The Communications Commission of Kenya (CCK) has officially agreed to renew Safaricom’s operational licence for the next ten years for a fee of KES2.36 billion (USD27.1 million). Despite the carrier’s comfortable dominance of the Kenyan mobile sector, questions were raised over its patchy quality of service (QoS); the watchdog said that Safaricom has failed to meet the minimum threshold for the last three years.
In other news, plans by the government to roll out a national ‘open access’ Long Term Evolution (LTE) network has suffered a major setback after Safaricom announced that it was pulling out of the joint venture. Business Daily Africa reports that the mobile giant has expressed concerns that the state is dragging its heels in drawing up a shareholder agreement, and needs to act quickly in order to meet the growing demand for tablets and smartphones.
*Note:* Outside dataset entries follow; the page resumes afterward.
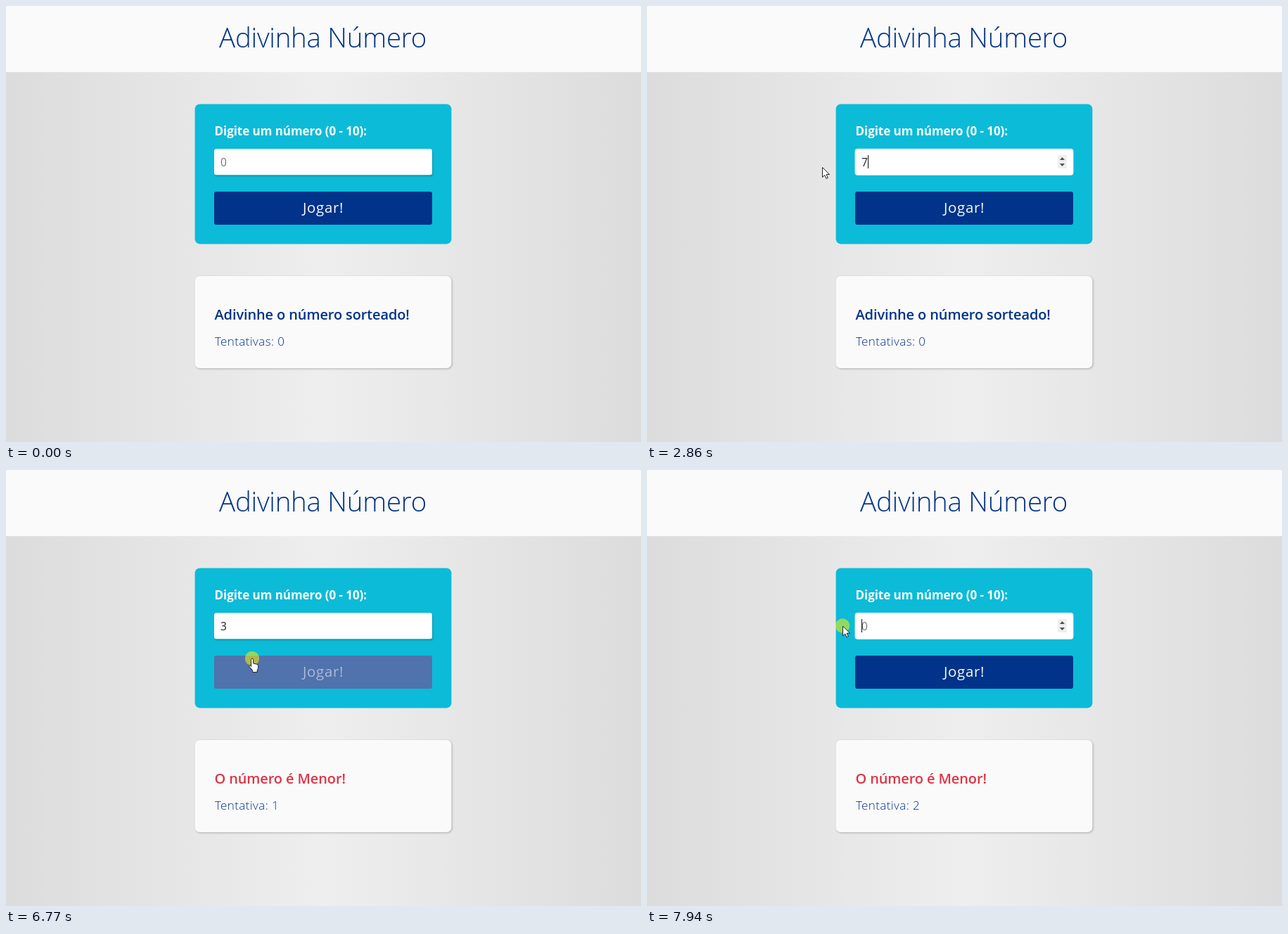
These frames come from a looping animation (903 px wide and 620 px high, 8000 ms). An HTML page:

```html
<!DOCTYPE html>
<html lang="pt-BR">
<head>
<meta charset="utf-8">
<title>Adivinha Número</title>
<style>
html, body { margin: 0; width: 100%; height: 100%; overflow: hidden; }
body { background: linear-gradient(90deg, #dcdcdc, #eee 50%, #dcdcdc); }
svg { display: block; }
text { font-family: "Open Sans", "Noto Sans", sans-serif; fill: #003388; white-space: pre; }
.light { font-weight: 340; }
#panel { fill: #fafafa; filter: drop-shadow(1px 1px 1.5px rgba(0,0,0,.25)); }
#field { fill: #fff; filter: drop-shadow(1px 2px 1px rgba(0,0,0,.2)); }
#field.focus { stroke: #e9eef0; filter: none; }
</style>
</head>
<body>
<svg width="903" height="620" viewBox="0 0 903 620">
  <rect width="903" height="94" fill="#fafafa"/>
  <rect x="268.6" y="139.4" width="364.8" height="199" rx="7" fill="#0cbbd8"/>
  <rect id="field" x="296" y="203.3" width="310" height="37" rx="3"/>
  <rect id="button" x="296" y="264" width="310" height="47" rx="3"/>
  <rect id="panel" x="268.6" y="384" width="364.8" height="131" rx="7"/>
  <text class="light" x="450.5" y="59" font-size="38.5" letter-spacing="-.3" text-anchor="middle">Adivinha Número</text>
  <text x="296.5" y="184" font-size="17" font-weight="700" letter-spacing="-.05" style="fill:#fff">Digite um número (0 - 10):</text>
  <text id="value" x="305" y="227.5" font-size="15.5"></text>
  <text id="play" x="451" y="294" font-size="20.5" font-weight="500" letter-spacing=".6" text-anchor="middle">Jogar!</text>
  <text id="message" x="296.5" y="446" font-size="20" font-weight="600" letter-spacing="-.12"></text>
  <text id="tries" class="light" x="297" y="483" font-size="17" letter-spacing=".4"></text>
  <g id="spinner">
    <rect x="584" y="212" width="13" height="19" fill="#efefef"/>
    <path d="M587 219l3.5-4 3.5 4zM587 224h7l-3.5 4z" fill="#505050"/>
  </g>
  <rect id="caret" y="212" width="1" height="19" fill="#111"/>
  <g id="cursor">
    <circle id="halo" r="10.2" fill="#fff200" fill-opacity=".55"/>
    <path id="beam" d="M-3-6.5h2.2l.8.7.8-.7H3M0-6V6M-3 6.5h2.2l.8-.7.8.7H3" fill="none"/>
    <path id="arrow" d="M.5.5v14l3.3-3.1 2.2 5 2.3-1-2.2-4.8h4.5z" fill="#fff" stroke="#222"/>
    <path id="hand" d="M-1.4 1.5a1.5 1.5 0 0 1 3 0V7l5.2 1.2q1.9.5 1.9 2.4v3l-1.5 3.4v2.5H.6V17l-4.4-5.2q-1-2 .4-2.1t2 1.6z" fill="#fff" stroke="#222"/>
  </g>
</svg>
<script>
const LOOP = 8000, APPEAR = 70, BLINK = 530, FADE = 300;
const el = id => document.getElementById(id);
const show = (id, on) => el(id).style.display = on ? '' : 'none';

// Pointer moves: each glides from the last resting place
const origin = { x: 852, y: 593 };
const moves = [
  { from: 70, to: 830, x: 430, y: 184 },
  { from: 900, to: 1520, x: 356.5, y: 211 },
  { from: 1520, to: 1660, x: 328, y: 217 },
  { from: 1730, to: 1870, x: 249, y: 229 },
  { from: 4720, to: 5300, x: 323.5, y: 219 },
  { from: 5540, to: 5820, x: 300, y: 220.5 },
  { from: 6420, to: 6770, x: 350, y: 268 },
  { from: 6770, to: 6980, x: 352, y: 290 },
  { from: 7290, to: 7450, x: 356, y: 238 },
  { from: 7450, to: 7700, x: 328, y: 219 },
  { from: 7730, to: 7940, x: 278, y: 221.5 }
];

const events = [
  { at: 1640, press: 'field', hold: 200 },
  { at: 2860, key: '7' },
  { at: 3590, submit: true },
  { at: 5290, press: 'field', hold: 550 },
  { at: 6090, key: '3' },
  { at: 6740, press: 'button', hold: 160 },
  { at: 6900, submit: true },
  { at: 7700, press: 'field', hold: 300 }
];

const clamp = u => Math.max(0, Math.min(1, u));
const smooth = u => u * u * (3 - 2 * u);

function pointerAt(t) {
  let { x, y } = origin;
  for (const m of moves) {
    const u = smooth(clamp((t - m.from) / (m.to - m.from)));
    x += (m.x - x) * u;
    y += (m.y - y) * u;
  }
  return { x, y };
}

function targetAt({ x, y }) {
  if (x < 296 || x > 606) return '';
  if (y > 203 && y < 240) return 'field';
  return y > 264 && y < 311 ? 'button' : '';
}

// Times at which the pointer enters or leaves the button
const crossings = [];
for (let t = APPEAR, over = false; t < LOOP; t += 2) {
  const now = targetAt(pointerAt(t)) === 'button';
  if (now !== over) crossings.push({ at: t, goal: +now });
  over = now;
}

// The CSS "ease" curve, solved by bisection
function ease(x) {
  const bez = (p, q, s) => 3 * p * s * (1 - s) ** 2 + 3 * q * s * s * (1 - s) + s ** 3;
  let lo = 0, hi = 1;
  for (let i = 0; i < 20; i++) {
    const mid = (lo + hi) / 2;
    if (bez(.25, .25, mid) < x) lo = mid; else hi = mid;
  }
  return bez(.1, 1, lo);
}

function hoverAt(t) {
  let p = 0;
  crossings.forEach(({ at, goal }, i) => {
    const next = crossings[i + 1];
    const until = next ? Math.min(t, next.at) : t;
    p += (goal - p) * ease(clamp((until - at) / FADE));
  });
  return p;
}

function formAt(t) {
  const form = { focus: false, value: '', tries: 0, blinkStart: 0, pressed: false };
  for (const e of events.filter(e => e.at <= t)) {
    if (e.press) {
      form.focus = e.press === 'field';
      form.pressed = t < e.at + e.hold;
    }
    if (e.key) form.value = e.key;
    if (e.submit) {
      form.value = '';
      form.tries++;
    } else form.blinkStart = e.at;
  }
  return form;
}

const navy = [0, 51, 137], pale = [250, 250, 250];
const mix = (a, b, p) => `rgb(${a.map((v, i) => Math.round(v + (b[i] - v) * p))})`;

function drawPointer(spot, target, pressed) {
  const shapes = { field: 'beam', button: 'hand', '': 'arrow' };
  for (const id of Object.values(shapes)) show(id, id === shapes[target]);
  show('halo', pressed);
  el('beam').setAttribute('stroke', spot.y > 230 ? '#2fbad4' : '#222');
  el('cursor').setAttribute('transform', `translate(${spot.x} ${spot.y})`);
}

function draw(t) {
  const { focus, value, tries, blinkStart, pressed } = formAt(t);
  const spot = pointerAt(t), target = targetAt(spot);
  show('cursor', t >= APPEAR);
  drawPointer(spot, target, pressed);

  el('field').setAttribute('class', focus ? 'focus' : '');
  show('spinner', focus || target === 'field' && spot.y < 236);
  el('value').textContent = value || '0';
  el('value').style.fill = value ? '#222' : '#757575';
  show('caret', focus && Math.floor((t - blinkStart) / BLINK) % 2 === 0);
  el('caret').setAttribute('x', value ? 314 : 305);

  const p = hoverAt(t);
  el('button').style.fill = mix(navy, pale, p);
  el('play').style.fill = mix(pale, navy, p);

  el('message').textContent = tries ? 'O número é Menor!' : 'Adivinhe o número sorteado!';
  el('message').style.fill = tries ? '#dc3545' : '#003388';
  el('tries').textContent = tries ? `Tentativa: ${tries}` : 'Tentativas: 0';
}

const start = performance.now();
function tick() {
  draw((performance.now() - start) % LOOP);
  requestAnimationFrame(tick);
}
tick();
</script>
</body>
</html>
```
According to TeleGeography’s GlobalComms Database, participants in the LTE scheme include: domestic mobile operators Safaricom, Airtel, Essar Telekom Kenya (yu) and Telkom Kenya; local broadband providers Liquid Telecom Kenya (formerly Kenya Data Networks (KDN) and MTN Business Kenya; and international vendors Alcatel-Lucent (France-US), Epesi Technologies (US) and Nokia Siemens Networks (NSN, Finland). The short-list was revealed in August 2012, but little in the way of concrete progress has subsequently been reported.